Uttar Pradesh woman suffering from muscular dystrophy writes to President Kovind for passive euthanasia
She had written letters to Prime Minister Narendra Modi and Chief Justice of India Justice Dipak Misra requesting them to provide financial help for their treatment or allow them to end their lives.
KANPUR: A woman and her 33-year-old daughter, suffering from muscular dystrophy, have written to President Ram Nath Kovind seeking permission for passive euthanasia.
Shashi Mishra (59) and her daughter Anamika Mishra, hailing from Kanpur in Uttar Pradesh, have written letters to the President with their plea.
City magistrate Raj Narayan Pandey said, "The letters have been sent directly to the office of the President of India.
Anamika Mishra said that she had written letters to Prime Minister Narendra Modi and Chief Justice of India Justice Dipak Misra requesting them to provide financial help for their treatment or allow them to end their lives.
"My father Ganga Mishra was also suffering from muscular dystrophy, and died almost 15 years ago.
After his demise, there is no one to look after the family.
In 1985, my mother came to know that she is suffering from the disease," she said.
Anamika Mishra contracted muscular dystrophy, a genetic disease which leads to increasing weakening and breakdown of skeletal muscles, six years ago.
The city magistrate said, "As far as financial assistance from the state government is concerned, it will be given from the Chief Minister's Relief Fund, and the procedure will be completed after they submit an application.
Anamika Mishra said, "In the past after writing a letter (with blood) to Prime Minister Narendra Modi and then President Pranab Mukherjee, seeking help, a financial assistance of Rs 50,000 was given. The amount was not enough to sustain the mother-daughter duo beyond a few days, she said.
On March 9, in a landmark judgement, the Supreme Court recognised a living will' made by terminally-ill patients for passive euthanasia.
A five-judge constitution bench headed by Chief Justice Dipak Misra said passive euthanasia and advance living will would be 'permissible'.
Living will is a written document that allows a patient to give explicit instructions in advance about the medical treatment to be administered when he or she is terminally ill or no longer able to express informed consent.
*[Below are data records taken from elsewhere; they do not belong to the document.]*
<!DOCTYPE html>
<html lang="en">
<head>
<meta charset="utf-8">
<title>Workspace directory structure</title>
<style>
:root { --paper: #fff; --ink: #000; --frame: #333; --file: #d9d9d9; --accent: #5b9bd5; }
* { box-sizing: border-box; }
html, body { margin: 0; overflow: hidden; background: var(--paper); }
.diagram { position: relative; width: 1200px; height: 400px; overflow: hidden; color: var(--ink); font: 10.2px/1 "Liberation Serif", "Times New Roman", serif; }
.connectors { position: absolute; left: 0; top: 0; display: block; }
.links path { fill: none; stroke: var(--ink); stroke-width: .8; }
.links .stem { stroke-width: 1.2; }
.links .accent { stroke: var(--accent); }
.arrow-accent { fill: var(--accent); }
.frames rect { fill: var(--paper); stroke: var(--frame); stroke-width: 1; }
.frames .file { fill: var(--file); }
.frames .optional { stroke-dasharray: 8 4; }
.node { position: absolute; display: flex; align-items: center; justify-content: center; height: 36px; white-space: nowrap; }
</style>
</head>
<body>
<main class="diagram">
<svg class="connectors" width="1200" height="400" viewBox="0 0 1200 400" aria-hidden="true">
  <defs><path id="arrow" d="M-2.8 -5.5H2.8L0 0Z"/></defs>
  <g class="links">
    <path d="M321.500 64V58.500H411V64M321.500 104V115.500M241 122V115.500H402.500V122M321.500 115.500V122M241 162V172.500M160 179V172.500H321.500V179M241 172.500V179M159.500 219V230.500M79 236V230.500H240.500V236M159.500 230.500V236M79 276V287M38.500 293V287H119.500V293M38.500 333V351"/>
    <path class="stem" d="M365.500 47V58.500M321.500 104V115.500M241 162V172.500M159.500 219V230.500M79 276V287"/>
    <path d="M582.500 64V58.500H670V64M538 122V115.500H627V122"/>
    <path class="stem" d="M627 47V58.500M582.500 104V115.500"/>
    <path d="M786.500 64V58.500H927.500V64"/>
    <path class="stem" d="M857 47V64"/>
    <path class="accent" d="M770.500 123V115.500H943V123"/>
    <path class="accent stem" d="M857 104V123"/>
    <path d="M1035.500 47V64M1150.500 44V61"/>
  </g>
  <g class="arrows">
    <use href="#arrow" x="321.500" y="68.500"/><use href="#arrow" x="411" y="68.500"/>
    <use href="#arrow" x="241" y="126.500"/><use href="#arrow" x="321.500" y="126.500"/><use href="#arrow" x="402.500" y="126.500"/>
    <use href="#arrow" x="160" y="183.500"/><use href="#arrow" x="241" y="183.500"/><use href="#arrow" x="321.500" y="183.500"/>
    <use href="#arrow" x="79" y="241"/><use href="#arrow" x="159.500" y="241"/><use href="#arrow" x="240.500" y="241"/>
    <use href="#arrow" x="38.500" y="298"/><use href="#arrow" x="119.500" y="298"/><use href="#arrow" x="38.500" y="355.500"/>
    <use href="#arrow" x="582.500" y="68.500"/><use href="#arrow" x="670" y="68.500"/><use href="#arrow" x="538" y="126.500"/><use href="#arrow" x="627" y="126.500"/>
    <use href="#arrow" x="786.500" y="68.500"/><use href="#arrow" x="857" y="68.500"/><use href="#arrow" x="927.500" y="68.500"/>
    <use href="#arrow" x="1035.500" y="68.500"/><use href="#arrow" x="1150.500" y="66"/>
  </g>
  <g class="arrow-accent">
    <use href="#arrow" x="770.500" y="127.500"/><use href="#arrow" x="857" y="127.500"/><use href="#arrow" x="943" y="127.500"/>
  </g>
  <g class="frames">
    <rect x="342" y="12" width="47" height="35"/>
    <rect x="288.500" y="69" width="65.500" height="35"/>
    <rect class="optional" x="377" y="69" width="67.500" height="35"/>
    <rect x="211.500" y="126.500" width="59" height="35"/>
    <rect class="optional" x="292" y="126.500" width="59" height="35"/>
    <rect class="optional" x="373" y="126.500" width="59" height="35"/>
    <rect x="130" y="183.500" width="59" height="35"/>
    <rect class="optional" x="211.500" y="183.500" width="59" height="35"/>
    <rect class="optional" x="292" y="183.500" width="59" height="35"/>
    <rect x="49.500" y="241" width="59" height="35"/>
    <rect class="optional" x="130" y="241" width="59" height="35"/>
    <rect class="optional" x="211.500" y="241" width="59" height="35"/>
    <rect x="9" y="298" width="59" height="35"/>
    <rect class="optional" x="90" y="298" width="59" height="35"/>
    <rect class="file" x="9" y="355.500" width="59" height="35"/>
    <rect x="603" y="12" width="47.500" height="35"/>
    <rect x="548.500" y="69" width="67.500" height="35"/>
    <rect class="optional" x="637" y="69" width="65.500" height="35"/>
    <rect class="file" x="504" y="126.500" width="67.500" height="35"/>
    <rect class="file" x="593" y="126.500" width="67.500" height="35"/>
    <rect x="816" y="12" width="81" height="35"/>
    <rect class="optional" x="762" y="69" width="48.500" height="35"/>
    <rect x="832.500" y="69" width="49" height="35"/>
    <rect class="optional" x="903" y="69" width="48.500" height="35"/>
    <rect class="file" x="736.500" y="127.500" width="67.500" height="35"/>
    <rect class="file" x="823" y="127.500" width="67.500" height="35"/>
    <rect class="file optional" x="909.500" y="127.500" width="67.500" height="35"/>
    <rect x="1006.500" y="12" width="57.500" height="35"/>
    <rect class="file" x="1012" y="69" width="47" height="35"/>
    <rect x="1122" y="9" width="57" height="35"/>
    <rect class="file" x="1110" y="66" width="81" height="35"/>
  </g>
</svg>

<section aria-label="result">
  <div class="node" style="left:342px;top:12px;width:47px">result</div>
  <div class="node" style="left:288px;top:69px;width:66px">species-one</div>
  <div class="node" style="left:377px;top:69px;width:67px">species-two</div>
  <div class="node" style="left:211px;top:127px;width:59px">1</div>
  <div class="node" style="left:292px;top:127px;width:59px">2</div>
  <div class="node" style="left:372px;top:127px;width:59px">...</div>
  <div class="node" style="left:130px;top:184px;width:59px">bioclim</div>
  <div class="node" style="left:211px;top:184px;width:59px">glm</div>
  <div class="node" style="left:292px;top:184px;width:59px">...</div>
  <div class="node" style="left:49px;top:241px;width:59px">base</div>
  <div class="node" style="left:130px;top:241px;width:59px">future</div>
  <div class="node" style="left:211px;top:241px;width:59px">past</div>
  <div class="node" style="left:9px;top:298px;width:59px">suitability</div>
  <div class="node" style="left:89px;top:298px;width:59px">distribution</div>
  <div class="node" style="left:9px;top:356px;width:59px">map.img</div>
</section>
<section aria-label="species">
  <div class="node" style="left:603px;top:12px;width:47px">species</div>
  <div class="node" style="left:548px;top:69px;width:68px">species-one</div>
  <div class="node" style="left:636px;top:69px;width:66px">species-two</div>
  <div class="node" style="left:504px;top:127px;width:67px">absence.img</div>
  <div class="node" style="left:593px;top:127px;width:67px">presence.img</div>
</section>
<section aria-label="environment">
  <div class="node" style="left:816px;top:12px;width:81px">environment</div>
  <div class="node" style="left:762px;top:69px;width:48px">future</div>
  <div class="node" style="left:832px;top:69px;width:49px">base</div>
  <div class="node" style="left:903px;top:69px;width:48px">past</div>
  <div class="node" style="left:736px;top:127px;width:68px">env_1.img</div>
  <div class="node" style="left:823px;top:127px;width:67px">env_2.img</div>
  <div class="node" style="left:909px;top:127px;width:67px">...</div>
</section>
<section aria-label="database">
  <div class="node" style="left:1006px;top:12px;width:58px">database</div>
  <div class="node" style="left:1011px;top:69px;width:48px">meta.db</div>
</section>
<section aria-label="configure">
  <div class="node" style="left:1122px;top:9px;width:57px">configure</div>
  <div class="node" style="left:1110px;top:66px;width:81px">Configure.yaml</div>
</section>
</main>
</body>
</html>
Passive euthanasia is a condition where there is withdrawal of medical treatment with the deliberate intention to hasten the death of a terminally-ill patient.